  • 1915 – 1920 / Suprematism, Dada, De Stijl, Constructivism – While Constructivism called on artists to stop producing useless things and to use art for industry and social causes; in contrast, Suprematism focused on basic geometric forms, such as circles, squares, lines, and rectangles, painted in a limited range of colours. Dada’s aesthetic, marked by its mockery of materialistic and nationalistic attitudes will prove a powerful influence on future artists. De Stijl movement embraced an abstract, pared-down aesthetic centred in basic visual elements such as geometric forms and primary colours.
  • 1920 – 1930 / Bauhaus Surrealism and Social Realism – The Bauhaus brought all types of artists together and creating something new. They used like the Suprematist artists a lot of geometrical shapes throughout their work. Surrealist works feature the element of surprise, unexpected juxtapositions; however, many Surrealist artists and writers regard their work as an expression of the philosophical movement first and foremost, with the works being an artefact. Social Realists created figurative and realistic images of the “masses,” a term that encompassed the lower and working classes, labour unionists, and the politically disenfranchised
  • 1943 – 1960 / Abstract Expressionism, Neo Dada – Abstract Expressionists were later welcomed as the first authentically American avant-garde. They value an art grounded in personal experience. Their art was championed for being emphatically American in spirit – monumental in scale, romantic in mood, and expressive of a rugged individual freedom. Neo-Dada artists are known for their usage of mass media and found objects, as well as a penchant for performance. These artists rebelled against the emotionally charged paintings of the Abstract Expressionists that dominated the art world in the 1950s.
  • 1954 – 1960 / Kinetic art, Op Art, Pop Art, Happenings – Op art and Kinetic art are founded upon experiments made at the Bauhaus. Kinetic Artists were interested in employing actual movement, while Op artists were interested in optical effects and the illusion of movement. Pop art reached beyond Surrealism to Dada; They drew on popular imagery and were actually part of an international phenomenon.

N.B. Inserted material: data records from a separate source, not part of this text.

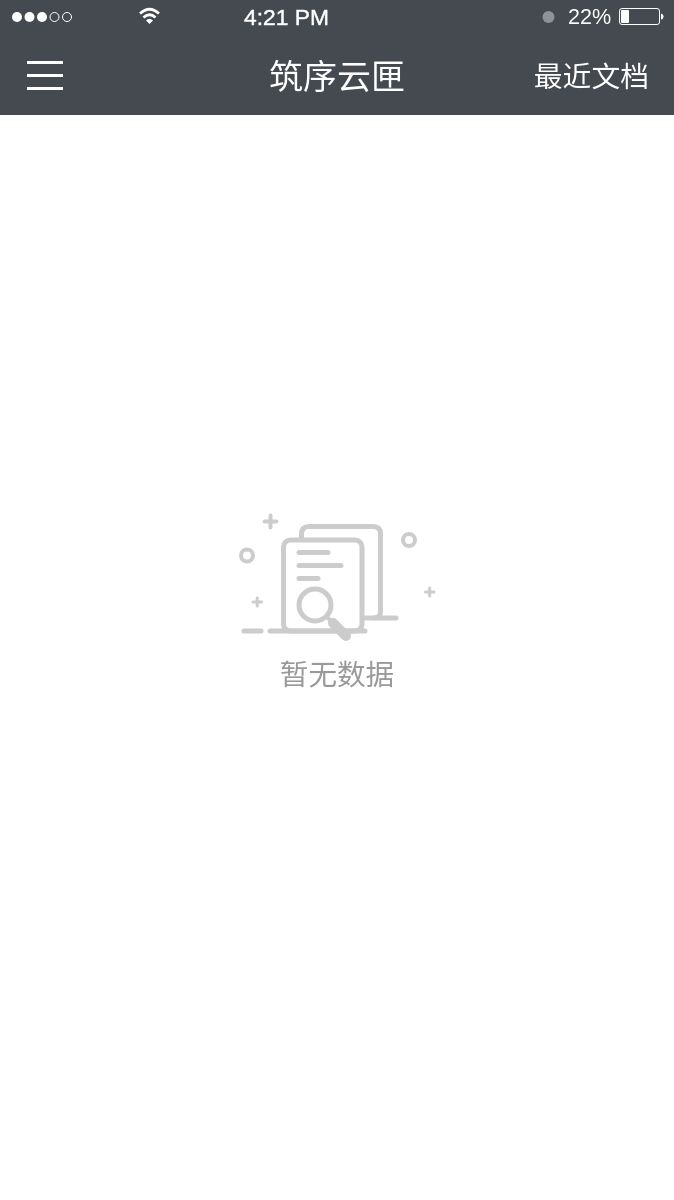
<!DOCTYPE html>
<html lang="zh-CN">
<head>
<meta charset="utf-8">
<title>筑序云匣</title>
<style>
:root {
  --bar: #454950;
  --on-bar: #fff;
  --muted-icon: #8f9296;
  --line-art: #ccc;
  --empty-text: #999;
  --page: #fff;
}
* { box-sizing: border-box; margin: 0; padding: 0; }
html, body { width: 674px; height: 1200px; overflow: hidden; }
body {
  position: relative;
  background: var(--page);
  font-family: "Noto Sans CJK SC", "Noto Sans", sans-serif;
}
.top { height: 115px; background: var(--bar); color: var(--on-bar); }
.status {
  position: relative;
  height: 34px;
  font-family: "Liberation Sans", Inter, sans-serif;
  line-height: 34px;
  white-space: nowrap;
}
.status svg { position: absolute; left: 0; top: 0; }
.time {
  position: absolute; left: 243px; width: 87px;
  text-align: center; font-size: 22.8px;
  -webkit-text-stroke: .5px var(--on-bar);
}
.charge { position: absolute; left: 568px; font-size: 21.6px; }
.nav { position: relative; height: 81px; line-height: 44px; white-space: nowrap; }
.nav a { color: inherit; text-decoration: none; }
.menu {
  position: absolute; left: 27px; top: 27px;
  width: 36px; height: 29px;
  display: flex; flex-direction: column; justify-content: space-between;
}
.menu span { height: 3px; background: var(--on-bar); }
.title {
  position: absolute; left: 0; top: 19px; width: 674px;
  text-align: center; font-size: 34px; font-weight: 400;
}
.recent { position: absolute; right: 25px; top: 19px; font-size: 28.8px; }
.empty svg { position: absolute; left: 230px; top: 505px; }
.empty p {
  position: absolute; left: 0; top: 653px; width: 674px;
  text-align: center; line-height: 40px;
  font-size: 28.6px; color: var(--empty-text);
}
</style>
</head>
<body>
<header class="top">
  <div class="status">
    <svg width="674" height="34" fill="none" stroke="#fff" aria-hidden="true">
      <g class="signal">
        <g fill="#fff" stroke="none">
          <circle cx="17" cy="17" r="5"/>
          <circle cx="29.5" cy="17" r="5"/>
          <circle cx="42" cy="17" r="5"/>
        </g>
        <circle cx="54.5" cy="17" r="4.5"/>
        <circle cx="67" cy="17" r="4.5"/>
      </g>
      <g class="wifi" stroke-width="2.8">
        <path d="M140 13.5Q149.500 5 159 13.500"/>
        <path d="M143.500 17.500Q149.500 12 155.500 17.500"/>
        <path d="M146 20.500Q149.500 17 153 20.500L149.500 24Z" fill="#fff" stroke="none"/>
      </g>
      <circle class="wireless" cx="548.5" cy="17" r="6" fill="#8f9296" stroke="none"/>
      <g class="battery">
        <rect x="619.5" y="8.5" width="40" height="16" rx="2.500"/>
        <rect x="621" y="10" width="8" height="13" rx="1" fill="#fff" stroke="none"/>
        <path d="M661 13.500Q663.500 14 663.500 16.500T661 19.500Z" fill="#fff" stroke="none"/>
      </g>
    </svg>
    <span class="time">4:21 PM</span>
    <span class="charge">22%</span>
  </div>
  <nav class="nav">
    <a class="menu" href="#" aria-label="菜单"><span></span><span></span><span></span></a>
    <h1 class="title">筑序云匣</h1>
    <a class="recent" href="#">最近文档</a>
  </nav>
</header>
<main class="empty">
  <svg width="214" height="142" viewBox="230 505 214 142" fill="none" stroke="#ccc" stroke-width="5" stroke-linecap="round" stroke-linejoin="round" aria-hidden="true">
    <g class="ground">
      <path d="M244 631H261M270 631H365M364 618H396"/>
    </g>
    <path class="back-sheet" d="M301.500 538V534Q301.500 526.500 309 526.500H373Q380.500 526.500 380.500 534V611Q380.500 618 374 618"/>
    <rect class="front-sheet" x="283.500" y="540" width="78.500" height="91" rx="7"/>
    <path class="text-lines" d="M299 552.500H328M299 565.500H341M299 578.500H318"/>
    <g class="magnifier">
      <circle cx="315" cy="605" r="16"/>
      <path d="M327 617L334 624" stroke-width="4"/>
      <path d="M333 623L346 636" stroke-width="10"/>
    </g>
    <g class="sparks">
      <circle cx="247" cy="555.500" r="6" stroke-width="4"/>
      <circle cx="409" cy="540" r="6" stroke-width="4"/>
      <path d="M264.500 521.500H276.500M270.500 515.500V527.500" stroke-width="4"/>
      <path d="M253 602H261.500M257.200 598V606M425.500 592H434M429.700 588V596" stroke-width="3"/>
    </g>
  </svg>
  <p>暂无数据</p>
</main>
</body>
</html>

Happenings involved more than the detached observation of the viewer; the artist engaged with Happenings required the viewer to actively participate in each piece.
  • 1960 – 1970 / Performance, Arte Povera, Minimalism and Conceptual Art – Performance art of this period was particularly focused on the body, and is often referred to as Body art. This reflects the period’s so-called “dematerialization of the art object,” and the flight from traditional media. Arte Povera - “poor art” or “impoverished art” - was the most significant and influential avant-garde movement to emerge in Europe in the 1960s. Painters and sculptors avoided overt symbolism and emotional content, but instead called attention to the materiality of the works. Conceptual art is a movement that prizes ideas over the formal or visual components of art works. Their chief claim – that the articulation of an artistic idea suffices as a work of art – implied that concerns such as aesthetics, expression, skill and marketability were all irrelevant standards by which art was usually judged.

By the end of this course, students should be able to:

  1. Explain the development of modern art in a simple, straightforward way, with over 100 photographs of major art works.
  2. Cover all the key movements in modern art, from the avant-garde of the 19th century to the sometimes-perplexing contemporary art of the 21st century.
  3. Know the time line of art movements, short biographies of major artists and a glossary of art terms.
  4. Discover internet links to recommended websites with online galleries, virtual tours and art games and activities.